In the first I walk confidently toward the car that’s blocking me, the sledgehammer hanging easily by my side, and proceed to swing it double-fisted through the front window of the car blocking my path. The driver, suitably scared out of his wits, remains in his car covered in shards of glass, while I stroll nonchalantly back to my car, climb in and drive away.

Onlookers watch in awe. They’re scared and with good reason. You’d have to be deranged to do something like this. I am deranged, but I’m also still in control. That the car in front is still preventing me from driving away doesn’t play into this fantasy. I couldn’t very well get back in the car and then just sit there looking out the window.

In the second and arguably more realistic version of this fantasy, the guy whose window I smash gets out of his car and comes after me – and this is way more likely because (a) this is New York, and (b) I am not particularly threatening looking. Justifiably, I think, he beats the crap out of me.

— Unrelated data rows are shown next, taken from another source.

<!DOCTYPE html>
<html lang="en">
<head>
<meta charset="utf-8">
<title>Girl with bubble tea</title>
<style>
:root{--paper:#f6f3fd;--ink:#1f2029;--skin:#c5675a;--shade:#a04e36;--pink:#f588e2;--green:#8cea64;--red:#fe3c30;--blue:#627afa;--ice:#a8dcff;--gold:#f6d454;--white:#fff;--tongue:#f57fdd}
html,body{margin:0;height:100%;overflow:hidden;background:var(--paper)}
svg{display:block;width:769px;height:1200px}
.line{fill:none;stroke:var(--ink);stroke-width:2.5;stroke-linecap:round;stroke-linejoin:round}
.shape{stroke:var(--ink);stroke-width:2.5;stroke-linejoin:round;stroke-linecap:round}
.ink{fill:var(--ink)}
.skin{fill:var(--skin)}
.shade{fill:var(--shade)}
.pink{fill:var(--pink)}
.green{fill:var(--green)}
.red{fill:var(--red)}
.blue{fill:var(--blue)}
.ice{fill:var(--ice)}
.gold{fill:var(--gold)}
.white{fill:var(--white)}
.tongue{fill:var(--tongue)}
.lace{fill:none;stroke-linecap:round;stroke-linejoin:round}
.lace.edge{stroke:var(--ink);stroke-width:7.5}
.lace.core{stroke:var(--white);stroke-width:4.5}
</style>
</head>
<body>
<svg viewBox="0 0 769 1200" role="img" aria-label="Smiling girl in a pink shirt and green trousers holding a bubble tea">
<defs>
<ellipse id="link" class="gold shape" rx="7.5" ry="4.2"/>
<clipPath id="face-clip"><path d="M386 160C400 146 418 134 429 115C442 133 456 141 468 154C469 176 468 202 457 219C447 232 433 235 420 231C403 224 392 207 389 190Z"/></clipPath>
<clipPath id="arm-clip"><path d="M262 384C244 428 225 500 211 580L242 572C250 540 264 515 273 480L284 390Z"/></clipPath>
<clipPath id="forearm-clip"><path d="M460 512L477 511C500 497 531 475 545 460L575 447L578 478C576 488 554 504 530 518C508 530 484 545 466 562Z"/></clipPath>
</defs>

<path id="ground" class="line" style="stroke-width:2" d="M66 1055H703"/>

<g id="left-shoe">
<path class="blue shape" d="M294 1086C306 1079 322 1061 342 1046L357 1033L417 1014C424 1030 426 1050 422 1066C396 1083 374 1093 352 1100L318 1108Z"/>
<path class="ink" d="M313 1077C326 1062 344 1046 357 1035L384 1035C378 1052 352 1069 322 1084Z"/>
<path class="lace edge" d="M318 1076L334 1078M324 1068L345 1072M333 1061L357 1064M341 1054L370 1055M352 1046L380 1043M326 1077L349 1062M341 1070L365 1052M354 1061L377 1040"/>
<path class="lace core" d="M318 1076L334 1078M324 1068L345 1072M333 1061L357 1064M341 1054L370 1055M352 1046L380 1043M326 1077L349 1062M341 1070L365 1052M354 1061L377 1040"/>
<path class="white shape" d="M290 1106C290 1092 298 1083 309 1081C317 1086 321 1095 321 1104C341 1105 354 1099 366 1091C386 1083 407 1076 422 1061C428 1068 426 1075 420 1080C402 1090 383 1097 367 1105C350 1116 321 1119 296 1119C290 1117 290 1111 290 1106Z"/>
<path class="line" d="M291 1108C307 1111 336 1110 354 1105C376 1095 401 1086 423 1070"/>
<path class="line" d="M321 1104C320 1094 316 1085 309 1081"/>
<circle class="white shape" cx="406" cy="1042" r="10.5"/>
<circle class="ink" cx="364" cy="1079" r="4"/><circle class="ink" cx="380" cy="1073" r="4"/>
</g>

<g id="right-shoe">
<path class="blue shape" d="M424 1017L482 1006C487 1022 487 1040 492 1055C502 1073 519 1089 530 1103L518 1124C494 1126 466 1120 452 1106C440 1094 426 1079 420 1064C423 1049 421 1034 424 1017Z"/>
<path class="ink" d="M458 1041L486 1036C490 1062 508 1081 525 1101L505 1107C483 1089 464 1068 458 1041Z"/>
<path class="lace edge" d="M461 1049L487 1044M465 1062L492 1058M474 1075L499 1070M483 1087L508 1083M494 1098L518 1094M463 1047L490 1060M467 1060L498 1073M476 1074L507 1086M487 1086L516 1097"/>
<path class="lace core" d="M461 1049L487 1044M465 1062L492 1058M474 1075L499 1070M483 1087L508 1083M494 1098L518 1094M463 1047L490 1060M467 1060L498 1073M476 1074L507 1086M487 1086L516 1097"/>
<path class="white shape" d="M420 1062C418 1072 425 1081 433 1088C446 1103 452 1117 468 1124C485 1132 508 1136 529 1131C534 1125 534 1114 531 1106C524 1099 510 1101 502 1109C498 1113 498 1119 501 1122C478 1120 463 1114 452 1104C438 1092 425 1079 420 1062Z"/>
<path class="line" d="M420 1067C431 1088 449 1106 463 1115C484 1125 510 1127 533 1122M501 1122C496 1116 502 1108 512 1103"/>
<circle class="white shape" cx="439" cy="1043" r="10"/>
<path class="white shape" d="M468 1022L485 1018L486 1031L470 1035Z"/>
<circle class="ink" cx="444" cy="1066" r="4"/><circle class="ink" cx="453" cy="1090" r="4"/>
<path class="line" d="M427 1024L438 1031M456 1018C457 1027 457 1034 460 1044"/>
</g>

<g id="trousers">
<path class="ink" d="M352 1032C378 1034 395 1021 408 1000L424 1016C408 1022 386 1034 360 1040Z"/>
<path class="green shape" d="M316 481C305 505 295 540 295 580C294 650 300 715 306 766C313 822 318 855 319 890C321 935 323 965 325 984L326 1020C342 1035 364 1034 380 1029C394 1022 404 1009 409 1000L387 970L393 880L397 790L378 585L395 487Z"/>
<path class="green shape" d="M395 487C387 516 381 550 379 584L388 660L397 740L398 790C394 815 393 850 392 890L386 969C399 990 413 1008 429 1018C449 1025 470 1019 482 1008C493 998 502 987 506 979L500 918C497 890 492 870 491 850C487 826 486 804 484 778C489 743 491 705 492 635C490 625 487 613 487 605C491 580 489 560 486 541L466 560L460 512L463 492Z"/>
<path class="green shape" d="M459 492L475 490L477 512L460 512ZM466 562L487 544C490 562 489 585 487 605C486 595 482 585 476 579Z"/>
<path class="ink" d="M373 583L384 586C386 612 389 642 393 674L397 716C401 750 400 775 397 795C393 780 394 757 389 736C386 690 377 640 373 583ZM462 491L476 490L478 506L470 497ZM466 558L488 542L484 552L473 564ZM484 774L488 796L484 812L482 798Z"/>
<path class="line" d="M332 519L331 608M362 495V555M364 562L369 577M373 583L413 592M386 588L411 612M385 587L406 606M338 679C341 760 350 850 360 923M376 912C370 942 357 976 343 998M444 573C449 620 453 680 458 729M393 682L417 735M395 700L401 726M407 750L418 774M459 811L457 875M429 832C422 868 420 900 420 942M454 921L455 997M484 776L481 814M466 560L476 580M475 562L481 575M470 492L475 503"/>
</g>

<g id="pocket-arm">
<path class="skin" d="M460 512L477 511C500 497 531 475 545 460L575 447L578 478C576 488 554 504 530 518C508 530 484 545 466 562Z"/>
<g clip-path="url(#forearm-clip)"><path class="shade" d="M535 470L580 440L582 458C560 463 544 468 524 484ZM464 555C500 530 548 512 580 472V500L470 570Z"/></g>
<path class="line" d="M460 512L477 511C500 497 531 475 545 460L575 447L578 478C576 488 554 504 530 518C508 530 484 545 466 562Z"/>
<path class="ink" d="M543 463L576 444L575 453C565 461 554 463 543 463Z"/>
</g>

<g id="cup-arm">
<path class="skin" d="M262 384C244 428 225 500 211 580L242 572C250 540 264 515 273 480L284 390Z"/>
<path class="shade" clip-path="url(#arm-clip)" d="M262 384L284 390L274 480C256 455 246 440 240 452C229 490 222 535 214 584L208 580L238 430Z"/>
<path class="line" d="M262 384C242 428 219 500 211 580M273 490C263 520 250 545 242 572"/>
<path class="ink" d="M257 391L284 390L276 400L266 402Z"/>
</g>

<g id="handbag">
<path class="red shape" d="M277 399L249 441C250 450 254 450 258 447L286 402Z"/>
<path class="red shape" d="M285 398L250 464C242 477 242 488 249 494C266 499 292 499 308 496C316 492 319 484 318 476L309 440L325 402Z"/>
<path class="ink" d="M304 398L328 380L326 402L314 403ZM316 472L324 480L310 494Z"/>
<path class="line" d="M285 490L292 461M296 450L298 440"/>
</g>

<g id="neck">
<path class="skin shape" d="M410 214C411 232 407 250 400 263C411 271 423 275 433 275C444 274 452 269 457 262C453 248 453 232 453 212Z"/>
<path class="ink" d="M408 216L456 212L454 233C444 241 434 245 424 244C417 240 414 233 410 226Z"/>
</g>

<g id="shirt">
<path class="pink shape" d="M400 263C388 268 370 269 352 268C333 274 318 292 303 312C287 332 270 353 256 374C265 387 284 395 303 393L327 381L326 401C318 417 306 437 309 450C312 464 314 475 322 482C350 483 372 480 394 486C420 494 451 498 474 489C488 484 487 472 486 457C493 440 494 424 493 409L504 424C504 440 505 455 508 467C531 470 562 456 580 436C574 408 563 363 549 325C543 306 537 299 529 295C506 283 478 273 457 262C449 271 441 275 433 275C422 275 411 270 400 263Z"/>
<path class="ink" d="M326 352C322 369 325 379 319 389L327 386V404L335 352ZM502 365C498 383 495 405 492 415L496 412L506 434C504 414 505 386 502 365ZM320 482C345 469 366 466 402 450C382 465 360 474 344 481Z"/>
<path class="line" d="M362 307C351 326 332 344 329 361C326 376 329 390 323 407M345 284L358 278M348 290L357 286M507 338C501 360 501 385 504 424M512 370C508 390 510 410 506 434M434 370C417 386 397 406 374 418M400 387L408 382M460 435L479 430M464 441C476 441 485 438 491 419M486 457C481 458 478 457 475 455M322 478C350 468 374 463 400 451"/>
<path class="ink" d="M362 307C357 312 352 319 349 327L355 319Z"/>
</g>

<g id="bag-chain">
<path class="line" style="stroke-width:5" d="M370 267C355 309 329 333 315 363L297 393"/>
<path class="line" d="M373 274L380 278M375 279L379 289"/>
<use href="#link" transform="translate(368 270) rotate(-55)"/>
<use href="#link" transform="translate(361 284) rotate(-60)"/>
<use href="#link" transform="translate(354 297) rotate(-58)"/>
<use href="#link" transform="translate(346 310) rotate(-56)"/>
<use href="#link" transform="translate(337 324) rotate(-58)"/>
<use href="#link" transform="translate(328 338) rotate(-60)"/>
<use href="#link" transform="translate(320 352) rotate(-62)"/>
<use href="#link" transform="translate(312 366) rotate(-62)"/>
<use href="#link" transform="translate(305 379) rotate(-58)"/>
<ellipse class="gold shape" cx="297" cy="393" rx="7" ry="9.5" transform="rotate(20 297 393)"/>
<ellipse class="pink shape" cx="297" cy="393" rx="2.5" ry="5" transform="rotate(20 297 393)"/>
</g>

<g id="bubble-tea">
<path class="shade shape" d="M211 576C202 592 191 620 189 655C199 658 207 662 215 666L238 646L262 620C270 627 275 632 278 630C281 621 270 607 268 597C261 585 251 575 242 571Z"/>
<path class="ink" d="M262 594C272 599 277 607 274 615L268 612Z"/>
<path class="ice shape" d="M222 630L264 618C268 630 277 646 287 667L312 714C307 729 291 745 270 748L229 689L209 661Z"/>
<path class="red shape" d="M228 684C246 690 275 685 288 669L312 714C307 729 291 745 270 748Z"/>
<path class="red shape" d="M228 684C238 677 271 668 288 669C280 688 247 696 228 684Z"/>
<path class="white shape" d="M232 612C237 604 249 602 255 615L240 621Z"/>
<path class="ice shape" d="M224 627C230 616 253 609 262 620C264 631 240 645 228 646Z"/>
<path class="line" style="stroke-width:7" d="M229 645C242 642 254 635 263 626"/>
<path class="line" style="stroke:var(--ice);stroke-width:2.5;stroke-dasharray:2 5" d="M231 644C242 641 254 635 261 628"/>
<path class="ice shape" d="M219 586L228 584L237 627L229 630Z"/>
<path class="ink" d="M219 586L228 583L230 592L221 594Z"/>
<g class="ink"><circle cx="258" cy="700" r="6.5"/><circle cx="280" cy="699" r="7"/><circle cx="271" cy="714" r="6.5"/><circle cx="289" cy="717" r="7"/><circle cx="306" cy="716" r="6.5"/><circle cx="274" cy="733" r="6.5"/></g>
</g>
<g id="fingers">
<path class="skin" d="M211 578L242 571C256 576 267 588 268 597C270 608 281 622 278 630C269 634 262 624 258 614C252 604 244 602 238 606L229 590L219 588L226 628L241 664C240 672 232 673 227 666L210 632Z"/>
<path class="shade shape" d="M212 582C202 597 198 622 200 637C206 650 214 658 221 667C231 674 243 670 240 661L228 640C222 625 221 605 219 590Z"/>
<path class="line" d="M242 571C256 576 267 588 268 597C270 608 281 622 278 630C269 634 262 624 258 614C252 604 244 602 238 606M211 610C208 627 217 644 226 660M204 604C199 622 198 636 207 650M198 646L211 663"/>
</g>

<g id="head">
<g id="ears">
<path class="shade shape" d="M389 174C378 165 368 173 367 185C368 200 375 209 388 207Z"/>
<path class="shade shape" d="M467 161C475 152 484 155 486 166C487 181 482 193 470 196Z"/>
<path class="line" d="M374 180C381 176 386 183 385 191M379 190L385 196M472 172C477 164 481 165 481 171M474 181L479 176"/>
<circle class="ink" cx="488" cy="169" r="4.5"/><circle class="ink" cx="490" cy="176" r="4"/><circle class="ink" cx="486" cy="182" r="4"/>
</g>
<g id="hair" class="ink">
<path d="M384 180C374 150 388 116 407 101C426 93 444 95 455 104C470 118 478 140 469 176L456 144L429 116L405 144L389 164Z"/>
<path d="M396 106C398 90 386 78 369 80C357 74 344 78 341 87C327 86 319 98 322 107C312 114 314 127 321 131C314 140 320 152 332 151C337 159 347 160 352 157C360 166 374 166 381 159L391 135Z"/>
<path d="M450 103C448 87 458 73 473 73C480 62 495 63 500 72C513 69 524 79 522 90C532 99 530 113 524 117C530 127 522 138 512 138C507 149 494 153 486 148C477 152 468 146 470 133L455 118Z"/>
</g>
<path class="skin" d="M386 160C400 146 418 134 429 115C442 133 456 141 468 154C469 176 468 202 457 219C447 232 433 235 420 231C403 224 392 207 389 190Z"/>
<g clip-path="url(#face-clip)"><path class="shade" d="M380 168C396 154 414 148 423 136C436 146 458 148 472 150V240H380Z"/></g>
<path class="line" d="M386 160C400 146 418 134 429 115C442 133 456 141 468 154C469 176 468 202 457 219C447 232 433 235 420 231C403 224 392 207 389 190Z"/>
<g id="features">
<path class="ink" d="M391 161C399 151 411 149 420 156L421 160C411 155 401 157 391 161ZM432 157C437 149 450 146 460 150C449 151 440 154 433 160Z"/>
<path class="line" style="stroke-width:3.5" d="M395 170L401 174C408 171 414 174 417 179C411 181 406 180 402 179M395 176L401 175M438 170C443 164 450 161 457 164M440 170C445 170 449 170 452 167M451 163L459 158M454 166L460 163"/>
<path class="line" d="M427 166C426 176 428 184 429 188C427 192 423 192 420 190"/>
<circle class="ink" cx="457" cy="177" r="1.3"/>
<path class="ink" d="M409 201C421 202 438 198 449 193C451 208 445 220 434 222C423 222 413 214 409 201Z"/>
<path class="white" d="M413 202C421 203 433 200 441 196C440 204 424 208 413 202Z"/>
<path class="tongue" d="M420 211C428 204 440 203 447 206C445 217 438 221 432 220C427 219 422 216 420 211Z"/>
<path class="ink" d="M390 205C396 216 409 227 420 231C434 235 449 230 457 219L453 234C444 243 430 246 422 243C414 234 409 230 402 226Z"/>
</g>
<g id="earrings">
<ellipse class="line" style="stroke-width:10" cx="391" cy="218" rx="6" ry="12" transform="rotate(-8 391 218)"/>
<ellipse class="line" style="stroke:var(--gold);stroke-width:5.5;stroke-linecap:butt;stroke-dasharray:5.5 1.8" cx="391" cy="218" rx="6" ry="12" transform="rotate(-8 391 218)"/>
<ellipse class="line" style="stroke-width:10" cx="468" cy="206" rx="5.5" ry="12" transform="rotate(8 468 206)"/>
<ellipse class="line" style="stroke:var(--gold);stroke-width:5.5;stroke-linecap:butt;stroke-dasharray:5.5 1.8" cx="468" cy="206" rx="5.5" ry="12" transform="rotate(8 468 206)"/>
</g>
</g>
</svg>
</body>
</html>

A variation to this second scenario is that I somehow get the sledgehammer stuck, or I attack a car equipped with aggression-proof glass and the sledgehammer bounces back off the window and I can hardly hold onto it because I was expecting it to go through the window and now it’s swinging in the opposite direction and practically hitting me in the head and pulling me off my feet. In the meantime, the guy in the car I was trying to whack gets out and beats the shit out of me again.

Remember that none of this is actually happening. What is happening is I’m sitting in stopped traffic half listening to NPR imagining what I could be doing if I were only slightly less inhibited, and actually kept a sledgehammer with me in the car.

There’s a third scenario.

The driver behind me gets out of his car and shoots the guy blocking the intersection. I’d like to think that I’d rush from the car and wrestle the gun away from the shooter and wind up on the nightly news talking about how I didn’t think, I just reacted, and that it was really nothing, and please if it’s perfectly alright with everyone I’d like to go home now.

Of all the fantasies I’m having in this traffic jam, this is the most fantastic.

I’m a coward. In a real shooting situation I’m far more likely to hide down below the dashboard and hope that everything just goes away. I’d feign death. I’d do the same in a war, too. I’d pretend to be dead immediately, even before I left the house.

I might run. But then what if the gunman runs, too? He’s just shot someone for blocking an intersection. It’s not unreasonable to think that he might make a run for it. In fact, isn’t it the most likely thing? It’s what I’d do if I’d just shot someone.

Admittedly, I may not be the best judge of what action to take after murdering someone. Up until now my most criminal adventure was stealing a handful of candy from the corner store at about ten years old when the shopkeeper turned his back on me.

What if the shooter and I find ourselves running in the same direction? He might think I was some kind of vigilante coming after him, a Charles Bronson-type figure, but skinnier and generally less impressive, and I’d have to explain that he’s wrong about this, that in fact I was trying to get away from him and that it’s simply blind chance that we’re now running in the same direction and that he has absolutely nothing to fear from me, which is probably an unnecessary thing for me to point out, as one look and I’m sure he would have already got that figured. Aside from anything else, this would be an awful lot to explain while running breathlessly from the scene of a crime.

I sometimes imagine I’m the shooter. This is why someone like me should not be legally able to acquire a gun. Sometimes I think about getting one, and it’s at this moment I realize how crazy the gun laws are in this country. To be clear, I’m aware they’re crazy one hundred percent of the time, but when you take the step of actually making calls to find out how you can own a gun, and you discover that not only is it entirely possible but it’s not even that difficult, then the idea of gun ownership takes on a whole new level of craziness.

There’s only one reason I want a gun and that’s because I want to use it. Why else would I buy one? Am I in the habit of buying things I have no intention of using?

I’m not. It’s why I should never be allowed to buy a gun. It’s why most of all the rest of us shouldn’t be allowed to, either.